Last spring, Sunoco asked Media Borough for an increase in its temporary workspace on Borough-owned land along Chester Creek near Tunbridge Apartments in Middletown. The company also asked for an increase in the size of the permanent easement in that area. The Borough turned them down on both requests.
Sunoco has decided to ignore Media Borough’s rights. Now, the company has begun construction and tree clearing on property it has no right to be on. It has decided it is OK to trespass.
In the drone photo below, the red dashed line shows the approximate boundary of the space where Sunoco has permission to operate (the permanent pipeline easement and the temporary workspace it had previously obtained). The arrow indicates the area where Sunoco has laid down planking for an access road. The rectangular structure in the center of the photo is Sunoco’s existing valve station at the site. (It is used for older pipelines in the easement, but apparently will not be used for Mariner East.)
Sunoco is obviously using Media Borough’s land without permission. Sunoco (like its parent, Energy Transfer) clearly thinks it is above the law. Both ET and Sunoco have behaved this way in Pennsylvania many times before. ET’s most egregious violations involved illegally filling in dozens of streams and wetlands in constructing the Rover pipeline in western PA. (And of course, ET’s legal problems with the Dakota Access pipeline stem from building and operating the pipeline without getting the necessary permits first.) But Sunoco, too, has many violations along Mariner East. It has drilled illegally, rerouted streams illegally, removed trees illegally, and so on.
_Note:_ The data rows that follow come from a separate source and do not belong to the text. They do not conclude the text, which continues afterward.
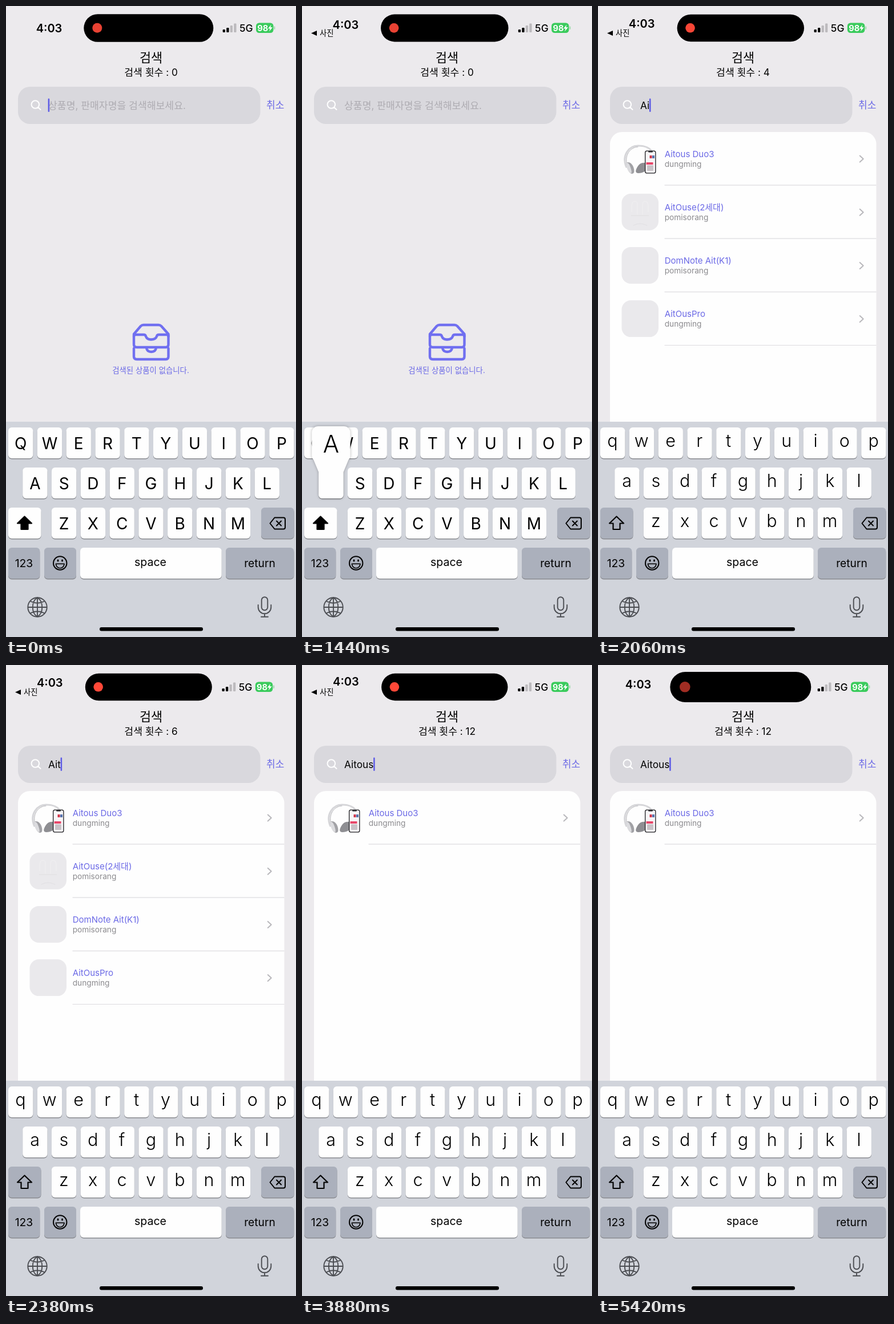
Animation, 508 px wide and 1102 px high, one loop 5530 ms. Source, as an HTML page with a canvas:

```html
<!DOCTYPE html>
<html lang="ko">
<head>
<meta charset="utf-8">
<style>
  html, body { margin: 0; width: 100%; height: 100%; overflow: hidden; background: #eceaed; }
  canvas { display: block; }
</style>
</head>
<body>
<canvas id="stage" width="508" height="1102"></canvas>
<script>
const ctx = document.getElementById('stage').getContext('2d');
const LOOP = 5530, END = 5190;
const ACCENT = '#6b69e6', BG = '#eceaed', KEY_GREY = '#abb0bc';
const FONTS = "Inter, 'Noto Sans CJK KR', 'Noto Sans CJK', sans-serif";

const QUERY = 'Aitous';
const TYPED_AT = [1450, 1850, 2170, 2580, 2950, 3190];
const ITEMS = [
  ['Aldun Clock 하나 더 팝니다', 'ninthSeller'],
  ['Aldun Clock Grand 팝니다', 'ninthSeller'],
  ['A', 'mumomu'],
  ['Aitous Duo3', 'dungming', drawHeadphones, 180],
  ['Aldun Clock TR15', 'dungming'],
  ['AitOuse(2세대)', 'pomisorang', drawBuds, 200],
  ['DomNote Ait(K1)', 'pomisorang'],
  ['AitOusPro', 'dungming'],
];
const KEY_W = 43.3, KEY_H = 54;
const KEY_ROWS = [['qwertyuiop', 4, 736], ['asdfghjkl', 29.2, 806], ['zxcvbnm', 79.9, 876]];
const KEYS = KEY_ROWS.flatMap(([letters, x, y]) =>
  [...letters].map((letter, i) => ({ letter, x: x + i * 50.8, y })));

const clamp = v => Math.max(0, Math.min(1, v));
const mix = (a, b, p) => a + (b - a) * p;

function text(str, x, y, size, color = '#000', weight = 400, align = 'left') {
  ctx.font = `${weight} ${size}px ${FONTS}`;
  ctx.textAlign = align;
  ctx.fillStyle = color;
  ctx.fillText(str, x, y);
}
function box(x, y, w, h, r, color) {
  ctx.fillStyle = color;
  ctx.beginPath();
  ctx.roundRect(x, y, w, h, r);
  ctx.fill();
}
function fill(d, color) {
  ctx.fillStyle = color;
  ctx.fill(new Path2D(d));
}
function stroke(d, color, width) {
  ctx.strokeStyle = color;
  ctx.lineWidth = width;
  ctx.lineCap = ctx.lineJoin = 'round';
  ctx.stroke(new Path2D(d));
}
function at(x, y, draw) {
  ctx.save();
  ctx.translate(x, y);
  draw();
  ctx.restore();
}

function dotLevel(t) {
  const stops = [[0, .91], [750, .83], [1690, .94], [2380, 1], [END, 1], [5420, .63], [LOOP, .63]];
  const i = stops.findIndex(s => t < s[0]);
  const [t0, a] = stops[i - 1], [t1, b] = stops[i];
  return mix(a, b, (t - t0) / (t1 - t0));
}

function drawStatusBar(t) {
  const spring = (1 + t / 700) * Math.exp(-t / 700);
  const stop = clamp((t - END) / 230);
  const grow = mix(mix(-2.9, 0, spring), 10, stop);
  const side = grow / 2;

  const halfW = 113.5 + grow, h = 48.6 + grow * .45;
  box(249.8 - halfW, 38.5 - h / 2, halfW * 2, h, h / 2, '#000');
  const level = dotLevel(t), r = 8.5 + grow * .08;
  box(159.8 - grow * .75 - r, 38.3 - r, r * 2, r * 2, r,
    `rgb(${255 * level}, ${72 * level}, ${56 * level})`);

  const timeY = mix(mix(28.9, 38.3, spring), 34, stop);
  text('4:03', 75.5 - side, timeY + 7.3, 20, '#000', 600, 'center');
  ctx.globalAlpha = clamp((t - 60) / 500) * (1 - stop);
  fill('M16 47.5L26 43V52Z', '#000');
  text('사진', 31, 52.3, 13.3);
  ctx.globalAlpha = 1;

  at(side, 0, () => {
    [5, 8, 12, 15.5].forEach((bar, i) =>
      box(379.7 + i * 6.5, 46 - bar, 4.3, bar, 1.2, i < 2 ? '#000' : '#bcbabd'));
    text('5G', 409, 45, 17.5, '#000', 500);
    box(438, 29.5, 30.5, 17.5, 5.5, '#3acb5c');
    box(469.5, 35.5, 1.8, 5.5, 1, '#9bd9a9');
    text('98', 440.3, 43.6, 14.6, '#fff', 700);
    fill('M464.5 32.5L459 39.5H462.5L461 44.5L467 37.2H463.2Z', '#fff');
  });
}

function drawSearch(t, query) {
  text('검색', 254, 98, 21.8, '#000', 500, 'center');
  text('검색 횟수 : ' + query.length * 2, 254, 121.5, 17.2, '#000', 400, 'center');
  box(21, 141, 424.5, 65, 21, '#d9d8dd');
  stroke('M44.5 172a6.8 6.8 0 1 0 13.6 0a6.8 6.8 0 1 0 -13.6 0M56.5 177L60.5 181', '#fff', 2);
  text('취소', 456, 179.2, 17, ACCENT);
  if (query) text(query, 74, 179.8, 17.3);
  else text('상품명, 판매자명을 검색해보세요.', 74, 179.5, 17.2, '#aeacb2');

  // The caret stays solid while typing and blinks when idle.
  let phase = 0;
  if (!query) phase = (t + 210) % 1000;
  else if (t > 3380) phase = (t - 3380) % 1000;
  ctx.globalAlpha = phase < 850 ? clamp((650 - phase) / 150) : (phase - 850) / 150;
  const caretX = query ? 73.7 + ctx.measureText(query).width : 73.6;
  box(caretX, 161.5, 2.6, 23.5, 1.2, '#5f5de6');
  ctx.globalAlpha = 1;
}

function drawEmpty() {
  stroke('M224 577V573L236 559Q238 557 241 557H267Q270 557 272 559L284.5 573V577', '#706ff0', 4.4);
  stroke('M224 577Q224 574 227 574H241Q244.5 574 245 577Q247 582.5 254 582.5Q262 582.5 264 577' +
    'Q264.5 574 268 574H281.5Q284.5 574 284.5 577V591Q284.5 596 280 596H229Q224 596 224 591Z', '#706ff0', 4.4);
  stroke('M224 598V612Q224 617 229 617H280Q284.5 617 284.5 612V598M246 597Q247 604 254.5 604Q262 604 263 597',
    '#706ff0', 4.4);
  text('검색된 상품이 없습니다.', 253.5, 641, 13.4, ACCENT, 400, 'center');
}

function drawHeadphones() {
  box(41.5, 14.5, 64.5, 64, 16, '#fefefe');
  stroke('M49.5 61C41 40 55 24 70 24C82 24 93 28 96 38', '#d6d6d9', 3.2);
  stroke('M51.5 58C45 41 57 26 70 26', '#a9a9ad', .9);
  fill('M49 54Q57 50 62 61Q66 73 59 73Q52 71 49 54Z', '#a2a2a6');
  fill('M49 54Q54 52 57 62Q60 71 58 72Q51 70 49 54Z', '#dcdcdf');
  fill('M83 54Q74 52 69 61Q63 71 70 72Q78 72 83 68Z', '#8e8e92');
  box(82, 32.5, 19.5, 40, 3.5, '#1c1c20');
  box(83.3, 33.8, 16.9, 37.4, 2.5, '#f8f6f8');
  box(88, 33.5, 8, 2, 1, '#1c1c20');
  box(90.5, 41, 4, 5, 0, '#d0354a');
  box(95, 41, 4, 5, 0, '#5876b0');
  box(84.5, 53, 12, 4, 0, '#e8476a');
  box(86, 58, 11, 10, 1, '#c9c3c8');
}

function drawBuds() {
  box(41.5, 14.5, 64.5, 64, 16, '#eae9ec');
  stroke('M59 46V36Q59 28 65 28Q69 28 69 34V51M88 46V36Q88 28 82 28Q78 28 78 34V51', '#efeef0', 1.3);
  stroke('M58 53H89M62 70Q73 64 86 70', '#e2e1e4', 1.2);
}

function drawList(t, query) {
  const refreshed = TYPED_AT[query.length - 1];
  box(21, 220, 466.5, 520, [21, 21, 0, 0], '#fefefe');
  ITEMS.filter(([name]) => name.includes(query)).slice(0, 6).forEach(([name, seller, photo, delay], i) =>
    at(0, 220 + i * 93.2, () => {
      if (photo && t >= refreshed + delay) photo();
      else box(41.5, 14.5, 64.5, 64, 16, '#eae9ec');
      text(name, 116.7, 43.5, 15, ACCENT);
      text(seller, 116.7, 60.8, 13.7, '#8b8a8e');
      stroke('M458.7 41.5L464.7 47L458.7 52.5', '#b9b8bc', 2);
      box(116.5, 92.3, 371, 1.2, 0, '#dddce0');
    }));
}

function drawKey(x, y, w, color = '#fefefe') {
  box(x, y + 1.4, w, KEY_H, 6, '#898b90');
  box(x, y, w, KEY_H, 6, color);
}

function drawPopup({ letter, x, y }, upper) {
  const w = KEY_W + 24, left = Math.max(2, Math.min(506 - w, x - 12));
  ctx.save();
  ctx.shadowColor = 'rgba(0,0,0,.28)';
  ctx.shadowBlur = 5;
  ctx.fillStyle = '#fefefe';
  ctx.beginPath();
  ctx.roundRect(left, y - 72, w, 62, 11);
  ctx.roundRect(x, y - 6, KEY_W, KEY_H + 6, 6);
  ctx.moveTo(left + 2, y - 16);
  ctx.lineTo(left + w - 2, y - 16);
  ctx.lineTo(x + KEY_W, y + 8);
  ctx.lineTo(x, y + 8);
  ctx.fill();
  ctx.restore();
  text(upper ? letter.toUpperCase() : letter, left + w / 2, y - 26, 42, '#000', 300, 'center');
}

function drawKeyboard(t, query) {
  const upper = !query;
  box(0, 726, 508, 376, 0, '#d1d4db');
  for (const { letter, x, y } of KEYS) {
    drawKey(x, y, KEY_W);
    if (upper) text(letter.toUpperCase(), x + KEY_W / 2, y + 38, 28, '#000', 400, 'center');
    else text(letter, x + KEY_W / 2 - .2, y + 34.2, 30.5, '#000', 300, 'center');
  }

  drawKey(4, 876, 57.5, upper ? '#fefefe' : KEY_GREY);
  const arrow = 'M32.5 891.5L45 903.5H38.5V914H26.5V903.5H20Z';
  if (upper) fill(arrow, '#000');
  stroke(arrow, '#000', 2.2);

  drawKey(447, 876, 57.5, KEY_GREY);
  stroke('M470.5 893.5H486Q489 893.5 489 896.5V910.5Q489 913.5 486 913.5H470.5L462.5 903.5Z' +
    'M474 899.5L482 907.5M482 899.5L474 907.5', '#000', 2);

  drawKey(4, 946, 55.3, KEY_GREY);
  text('123', 31.5, 980, 19.3, '#000', 400, 'center');
  drawKey(67, 946, 56, KEY_GREY);
  stroke('M83 973a11.7 11.7 0 1 0 23.4 0a11.7 11.7 0 1 0 -23.4 0', '#000', 2);
  stroke('M91 967.7V969.3M98.5 967.7V969.3', '#000', 2.6);
  stroke('M87.3 974.2H102.1Q101 981.7 94.7 981.7Q88.4 981.7 87.3 974.2Z', '#000', 1.6);
  drawKey(130, 946, 247.7);
  text('space', 253, 978, 19.5, '#000', 400, 'center');
  drawKey(385, 946, 119.3, KEY_GREY);
  text('return', 444.5, 979.5, 19.2, '#000', 400, 'center');

  stroke('M38.3 1050a16.7 16.7 0 1 0 33.4 0a16.7 16.7 0 1 0 -33.4 0M55 1033.3V1066.7M38.3 1050H71.7' +
    'M55 1033.3C44 1040 44 1060 55 1066.7C66 1060 66 1040 55 1033.3' +
    'M42.5 1039.5Q55 1046 67.5 1039.5M42.5 1060.5Q55 1054 67.5 1060.5', '#4b4d52', 1.9);
  stroke('M447.7 1037.5a5.3 5.3 0 0 1 10.6 0V1050a5.3 5.3 0 0 1 -10.6 0Z' +
    'M441.7 1046V1050a11.3 11.3 0 0 0 22.6 0V1046M453 1061.5V1066.7M447 1066.7H459', '#4b4d52', 1.9);
  box(164, 1085, 181, 6.4, 3.2, '#000');

  const pressed = TYPED_AT.findIndex(time => t >= time - 90 && t < time + 20);
  if (pressed >= 0) {
    const letter = QUERY[pressed].toLowerCase();
    drawPopup(KEYS.find(key => key.letter === letter), pressed === 0);
  }
}

const start = performance.now();
function frame() {
  const t = (performance.now() - start) % LOOP;
  const query = QUERY.slice(0, TYPED_AT.filter(time => t >= time).length);
  box(0, 0, 508, 1102, 0, BG);
  drawStatusBar(t);
  drawSearch(t, query);
  if (query) drawList(t, query);
  else drawEmpty();
  drawKeyboard(t, query);
  requestAnimationFrame(frame);
}
frame();
</script>
</body>
</html>
```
The question is: what should be done about Sunoco’s illegal behavior in this case? I can think of several things. Media Borough Council can start by sending a surveyor to mark the boundary of the existing “temporary work area” accurately. The Borough can post signs saying “No construction activity beyond this point”. It should insist that the plank road be removed. If Sunoco actually uses it, the Borough should call in the state police and have people arrested for trespassing. That would get their attention.
Back in early 2019, on a conference call with financial analysts, ET’s CEO Kelcy Warren said that ET had learned it had to clean up its act in Pennsylvania. “Every place is not Texas,” Warren said. “We made some mistakes, and specifically now we’d like to talk about Pennsylvania, and we’re going to take our medicine and fix those mistakes and complete good projects from this point forward.”
And what has changed since then? Nothing.